We have pay-as-you-go electricity that we hadn’t topped up. We’d spent Saturday in London and by the time we got home we were tired and didn’t want to go anywhere to buy electricity. Sunday was Sunday and we didn’t get any electricity then. We’d planned to get it on Monday morning, but when I looked outside and everything was covered in snow and the streets were void of cars, I panicked. Then I did what any normal panicking person who was about to not have electricity in their home on a cold snowy day would do, I went back to bed.

I lay in bed staring at my husband until he finally woke up.

“What’s wrong?” he asked.

“There’s a lot of snow and more is supposed to be coming. We only have £2 left on our electricity and then what? We’ll have no hot water and no heat and no electricity. We’ll be snowed in with no electricity. I’ll have to turn the oven on to keep up warm.” I could barely hold back the tears. I’d really worked myself up by this time.

“I’m sure the shops are open. I’ll go get the electricity now.” He and my stepson went out in inappropriate footwear–we’re from Florida and unprepared for this kind of weather–to get some electricity. It only took them 15 minutes to save the day. Men are good for something after all.


My husband took the car to a place called Kwik-Fit the other day to get the oil changed. The mechanic who has been working on the car is far away so he’s decided to try out some places nearby. We were spoiled in Florida because we had the best mechanic ever.

With a name like Kwik-Fit, we expected it to be something like Jiffy Lube. It’s a chain. It has the word quick–though strangely spelled–in the title. You would expect their service to be quick.

When my husband came home only a few minute after leaving, I knew that either Kwik-Fit really lived up to their name or there was a problem.

“I have to make an appointment,” he said.

“You’re kidding.”

“Guess when the first available appointment was.”


“Next week.”

I was shocked and appalled but the shock and appallation (Is that a word?) grew even deeper when my husband told me that he’d have to leave the car there all day.

He asked the guy behind the counter, “If I drop it off at 9 in the morning, it should be done by 2:30, right?”

“Maybe,” the guy said.

Maybe? How long does it take to do an oil change. My husband said that when he was there, there was only one car in the whole place. Kwik-Fit should definitely change it’s name.


I’ve been ignoring the blog recently. It’s not because I don’t love all of you and want to tell you every detail about incredibly fascinating life. It’s just been because I’ve been busy or preoccupied or cold. Enough excuses. Here are some pictures.
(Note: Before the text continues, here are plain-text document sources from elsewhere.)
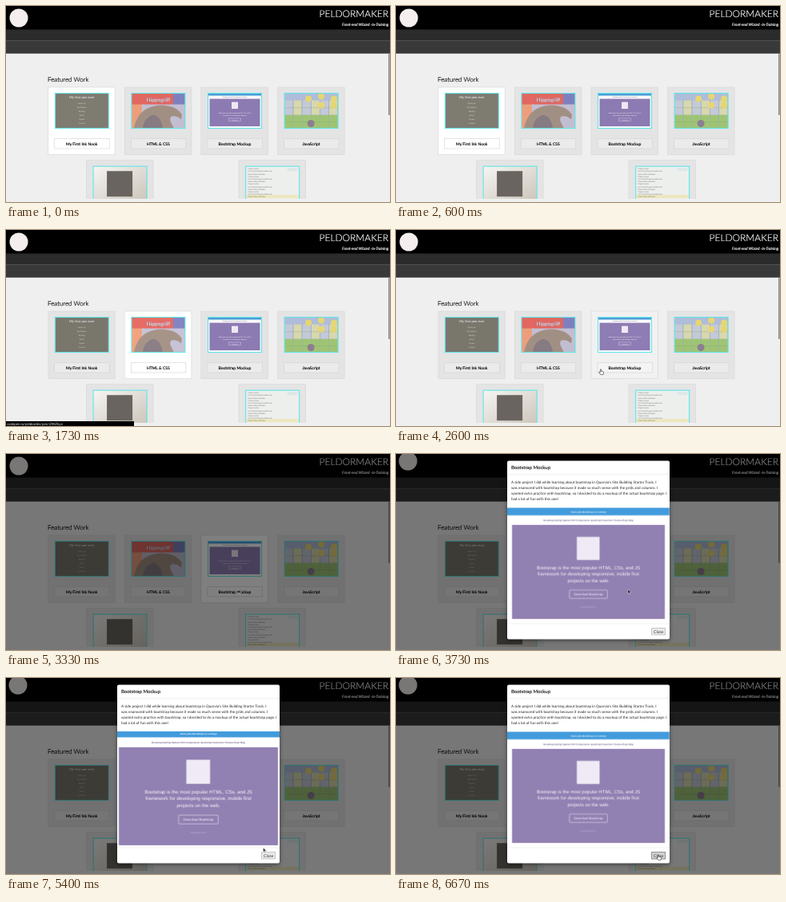
An HTML page that plays this animation: 480 by 246 pixels, repeating every 6740 ms.

```html
<!DOCTYPE html>
<html lang="en">
<head>
<meta charset="utf-8">
<title>Portfolio</title>
<style>
  html, body { margin: 0; width: 100%; height: 100%; overflow: hidden; background: #efefef; }
  svg { display: block; width: 100vw; height: 100vh; font-family: Lato, sans-serif; text-rendering: geometricPrecision; }
  .mid { text-anchor: middle; }
  .end { text-anchor: end; }
  .light { font-weight: 300; }
  .bold { font-weight: 700; }
  .helv { font-family: "Liberation Sans", Arial, sans-serif; }

  .hover, .anim { animation: 6740ms linear infinite; }
  .hover { opacity: 0; fill: #fff; }
  .hover1 { animation-name: hover1; }
  .hover2 { animation-name: hover2; }
  .hover3 { animation-name: hover3; }
  @keyframes hover1 { 0%, 11.87% { opacity: 1 } 13.35%, 100% { opacity: 0 } }
  @keyframes hover2 { 0%, 11.87% { opacity: 0 } 13.35%, 33.8% { opacity: 1 } 36.8%, 100% { opacity: 0 } }
  @keyframes hover3 { 0%, 37.1% { opacity: 0 } 40.1%, 100% { opacity: 1 } }

  #status { animation-name: status; animation-timing-function: step-end; }
  @keyframes status { 0% { opacity: 0 } 12.91% { opacity: 1 } 26.7%, 100% { opacity: 0 } }

  #logo { animation-name: logo; animation-timing-function: step-end; }
  @keyframes logo { 0% { transform: none } 50.45%, 100% { transform: translate(-1px, -6px) } }

  #shade { animation-name: shade; }
  @keyframes shade { 0%, 47.48% { opacity: 0 } 49.26%, 100% { opacity: .5 } }

  #modal { animation-name: slide, appear; animation-timing-function: ease-out, linear; }
  @keyframes slide { 0%, 50.45% { transform: translateY(-61px) } 54.9%, 100% { transform: none } }
  @keyframes appear { 0%, 50.45% { opacity: 0 } 52.67%, 100% { opacity: 1 } }

  #shot { transform-origin: 240.5px 138px; animation-name: zoom; animation-timing-function: ease; }
  @keyframes zoom {
    0%, 59.35% { transform: none }
    63.8%, 80.2% { transform: scale(1.042) }
    84.6%, 100% { transform: none }
  }

  #press { animation-name: press; animation-timing-function: step-end; }
  @keyframes press { 0% { opacity: 0 } 82%, 100% { opacity: 1 } }

  #cursor { animation-name: move; animation-timing-function: ease-in-out; }
  @keyframes move {
    0%, 33.2% { transform: translate(222px, 178px) }
    37.1%, 39.32% { transform: translate(256px, 175px) }
    43.77%, 69.73% { transform: translate(290px, 170px) }
    80.12% { transform: translate(321.5px, 213px) }
    83.83%, 100% { transform: translate(328px, 222px) }
  }
  #hand { animation-name: hand; animation-timing-function: step-end; }
  #arrow { animation-name: arrow; animation-timing-function: step-end; }
  @keyframes hand { 0% { opacity: 0 } 33.6% { opacity: 1 } 47.48% { opacity: 0 } 82%, 100% { opacity: 1 } }
  @keyframes arrow { 0% { opacity: 0 } 47.48% { opacity: 1 } 82%, 100% { opacity: 0 } }
</style>
</head>
<body>
<svg viewBox="0 0 480 246" preserveAspectRatio="none">
  <defs>
    <clipPath id="pageClip"><rect width="480" height="242"/></clipPath>
    <clipPath id="thumbClip"><rect width="67" height="44"/></clipPath>
    <clipPath id="shotClip"><rect x="139" y="67.5" width="203" height="143.5"/></clipPath>
    <linearGradient id="paper" x2="1" y2="1">
      <stop stop-color="#fbfaf7"/><stop offset="1" stop-color="#c6bdb0"/>
    </linearGradient>
    <filter id="blur" x="-20%" y="-20%" width="140%" height="140%"><feGaussianBlur stdDeviation="2.5"/></filter>
  </defs>

  <rect width="480" height="246" fill="#efefef"/>
  <rect width="480" height="30"/>
  <rect y="29.5" width="480" height="13.5" fill="#2b2b2b"/>
  <rect y="43" width="480" height=".7" fill="#1c1c1c"/>
  <rect y="43.7" width="480" height="16" fill="#393939"/>
  <circle id="logo" class="anim" cx="16" cy="15" r="11.5" fill="#f4eeee"/>
  <text class="end light" x="478" y="14" font-size="12" fill="#fff" stroke="#fff" stroke-width=".2">PELDORMAKER</text>
  <text class="end" x="478" y="25.3" font-size="4.75" font-style="italic" fill="#fff" stroke="#fff" stroke-width=".15">Front-end Wizard -in-Training</text>
  <text class="light" x="52" y="95" font-size="8" fill="#111" stroke="#111" stroke-width=".2">Featured Work</text>

  <g id="cards" clip-path="url(#pageClip)"></g>
  <rect x="478" y="60" width="1.7" height="77" rx=".8" fill="#8a8a8a"/>

  <g id="status" class="anim">
    <rect y="240" width="160" height="6"/>
    <text x="1" y="244.7" font-size="4.4" fill="#eee">codepen.io/peldordev/pen/ZWZbyv</text>
  </g>

  <rect id="shade" class="anim" width="480" height="246"/>

  <g id="modal" class="anim">
    <rect x="139" y="10" width="203" height="224" rx="2" opacity=".5" filter="url(#blur)"/>
    <rect x="139" y="8.5" width="203" height="224" rx="2" fill="#fff"/>
    <text x="144" y="19" font-size="6" fill="#111" stroke="#111" stroke-width=".12">Bootstrap Mockup</text>
    <path d="M139 25.5h203M139 213h203" stroke="#e3e3e3" stroke-width=".5"/>
    <g id="story"></g>
    <g clip-path="url(#shotClip)">
      <g id="shot" class="anim helv">
        <rect x="139" y="67.5" width="203" height="143" fill="#fff"/>
        <rect x="139" y="67.5" width="203" height="9.5" fill="#429bdc"/>
        <text class="mid bold" x="240.5" y="73.3" font-size="2.7" fill="#fff">Heck yeah, Bootstrap 4 is coming!</text>
        <text class="mid" x="240.5" y="84" font-size="2.95" fill="#40346a">Bootstrap Getting Started CSS Components JavaScript Customize Themes Expo Blog</text>
        <rect x="145" y="89" width="191" height="118" fill="#9180b2"/>
        <rect x="226" y="104" width="28.5" height="29" fill="#efeaf5"/>
        <g class="mid" fill="#f8f5fc">
          <g font-size="5.85">
            <text x="240.5" y="144.3">Bootstrap is the most popular HTML, CSs, and JS</text>
            <text x="240.5" y="152.7">framework for developing responsive, mobile first</text>
            <text x="240.5" y="161">projects on the web.</text>
          </g>
          <rect x="216.7" y="170.7" width="47.5" height="10.6" rx="1" fill="none" stroke="#e5def0" stroke-width=".6"/>
          <text x="240.5" y="177.5" font-size="4">Download Bootstrap</text>
          <text x="240.5" y="192.7" font-size="2.6" fill="#c9bfdc">Currently v3.3.6</text>
        </g>
      </g>
    </g>
    <rect x="319.7" y="218.7" width="17" height="8.3" fill="#e9e9e9" stroke="#aaa" stroke-width=".6"/>
    <rect id="press" class="anim" x="319.7" y="218.7" width="17" height="8.3" fill="#d2d2d2" stroke="#777" stroke-width=".7"/>
    <text class="mid" x="328.2" y="224.6" font-size="5" fill="#333">Close</text>
  </g>

  <g id="cursor" class="anim" stroke-linejoin="round">
    <path id="hand" class="anim" d="M-.7 0q.7-.7 1.3 0v2.2l2.5.7q.7.3.5 1.3l-.6 2.4h-3.2l-2.1-2.7q0-.9.8-.6l.8.6z" fill="#fff" stroke="#222" stroke-width=".6"/>
    <path id="arrow" class="anim" d="M0 0v5.2l1.2-1.1.9 2 .9-.4-.9-1.9h1.6z" fill="#111" stroke="#fff" stroke-width=".4"/>
  </g>
</svg>
<script>
  const rect = (x, y, w, h, fill) => `<rect x="${x}" y="${y}" width="${w}" height="${h}" fill="${fill}"/>`;
  const disc = (x, y, r, fill) => `<circle cx="${x}" cy="${y}" r="${r}" fill="${fill}"/>`;
  const label = (x, y, size, fill, str, more = 'class="mid"') =>
    `<text x="${x}" y="${y}" font-size="${size}" fill="${fill}" ${more}>${str}</text>`;
  const repeat = (n, make) => Array.from({ length: n }, (_, i) => make(i)).join('');

  const penList = ['About me', 'My hobbies', 'Reading', 'Music', 'Games', 'Contact'];
  const pen = rect(0, 0, 67, 44, '#5e5a4e') +
    label(33.5, 6.5, 4.2, '#fff', 'My first pen ever') +
    penList.map((s, i) => label(33.5, 13 + i * 5, 2.3, '#d8d4c7', s)).join('');

  const painting = rect(0, 0, 67, 44, '#e0483f') +
    rect(0, 14, 15, 30, '#ee8d62') + rect(52, 0, 15, 16, '#6467b4') +
    rect(13, 14, 54, 30, '#b9b4cd') +
    '<path d="M3 44Q7 25 20 19Q33 13 46 16Q58 18 63 27L62 33Q57 28 50 29Q47 31 49 36L53 44z" fill="#927a6b"/>' +
    '<path d="M14 44Q15 31 27 27Q37 29 39 44z" fill="#6f606b"/>' +
    label(33.5, 10, 6.5, '#fff', 'Hippogriff', 'class="mid bold" stroke="#44508c" stroke-width=".2"');

  const mockup = rect(0, 0, 67, 44, '#fff') + rect(0, 0, 67, 3, '#2487d5') +
    label(33.5, 5.6, 1.6, '#40346a', 'Getting Started CSS Components JavaScript') +
    rect(2, 7, 63, 34.5, '#765fa6') + rect(29.5, 11, 8, 8.5, '#efeaf5') +
    label(33.5, 25, 1.9, '#fff', 'Bootstrap is the most popular HTML, CSs, and JS') +
    label(33.5, 28, 1.9, '#fff', 'framework for developing responsive') +
    '<rect x="26" y="31.5" width="15" height="3.5" fill="none" stroke="#e5def0" stroke-width=".4"/>' +
    label(33.5, 34, 1.6, '#fff', 'Download');

  const game = rect(0, 0, 67, 44, '#a2b3d8') + rect(0, 27, 67, 17, '#8fbd58') +
    repeat(6, i => rect(i * 11.2, 9, 10.4, 18, i % 2 ? '#d6d5a0' : '#bcc3d6')) +
    repeat(6, i => rect(i * 11.2 + 10.4, 8, .7, 36, '#86a5b5')) +
    rect(0, 18, 67, .6, '#93a980') + rect(0, 35.5, 67, .6, '#79a652') +
    [[30, 7], [46, 4], [62, 7], [46, 15], [62, 15]].map(([x, y]) => disc(x, y, 4, '#e8d257')).join('') +
    disc(33, 38, 4.5, '#77647f');

  const photo = rect(0, 0, 67, 44, 'url(#paper)') + rect(17, 6, 32, 32, '#4b453f');

  const notes = ['Project notes', 'List of the things to build next', 'Open tasks and ideas'];
  const page = rect(0, 0, 67, 44, '#f0f2f0') + rect(0, 36, 67, 4, '#eee9b4') +
    repeat(13, i => label(3, 4 + i * 3.2, 2.3, '#555', notes[i % 3], '')) +
    rect(52, 2, 13, 4, '#dce8ea');

  function card(x, y, art, name, i) {
    return `<g transform="translate(${x} ${y})">
      <rect width="83.6" height="84.5" fill="#e4e4e4" stroke="#d6d6d6" stroke-width=".6"/>
      <rect class="hover hover${i}" width="83.6" height="84.5" stroke="#ddd" stroke-width=".6"/>
      <g transform="translate(8.6 7.5)" opacity=".8">
        <g clip-path="url(#thumbClip)">${art}</g>
        <rect width="67" height="44" fill="none" stroke="#40e6ea" stroke-width="1.1"/>
      </g>
      <rect x="8" y="64.5" width="68.5" height="12.5" fill="#fff" fill-opacity=".25" stroke="#d2d2d2" stroke-width=".6"/>
      ${label(42, 72.7, 5, '#000', name, 'class="mid" stroke="#000" stroke-width=".15"')}
    </g>`;
  }

  const firstRow = [[pen, 'My First Ink Nook'], [painting, 'HTML &amp; CSS'], [mockup, 'Bootstrap Mockup'], [game, 'JavaScript']];
  document.getElementById('cards').innerHTML =
    firstRow.map(([art, name], i) => card(52.7 + i * 95.6, 102, art, name, i + 1)).join('') +
    card(100.5, 193.7, photo, '', 5) + card(291, 193.7, page, '', 6);

  document.getElementById('story').innerHTML = [
    "A side project I did while learning about bootstrap in Quorvia's Site Building Starter Track. I",
    'was enamored with bootstrap because it made so much sense with the grids and columns. I',
    'wanted extra practice with bootstrap, so I decided to do a mockup of the actual bootstrap page. I',
    'had a lot of fun with this one!'
  ].map((s, i) => label(144, 37 + i * 6.9, 4.6, '#222', s, '')).join('');
</script>
</body>
</html>
```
English Lesson

The most surprising thing about living in England is that the English haven’t yet mastered the language that bears their name.

First of all, they don’t know how to spell. It’s not just a few cases either. I see misspellings everywhere. They’re even in the newspaper. The mistakes are small, like for some reason most everyone seems to think that when spelling words like labor and favor, they should add a random u that just doesn’t belong. They also tend to replace z with s in words like realize. I tried to point this mistake out to someone once, and that’s when I discovered that part of the problem is that no one ever taught them the proper names for the letters in the alphabet. I don’t know what this zed thing is, but it needs to be corrected.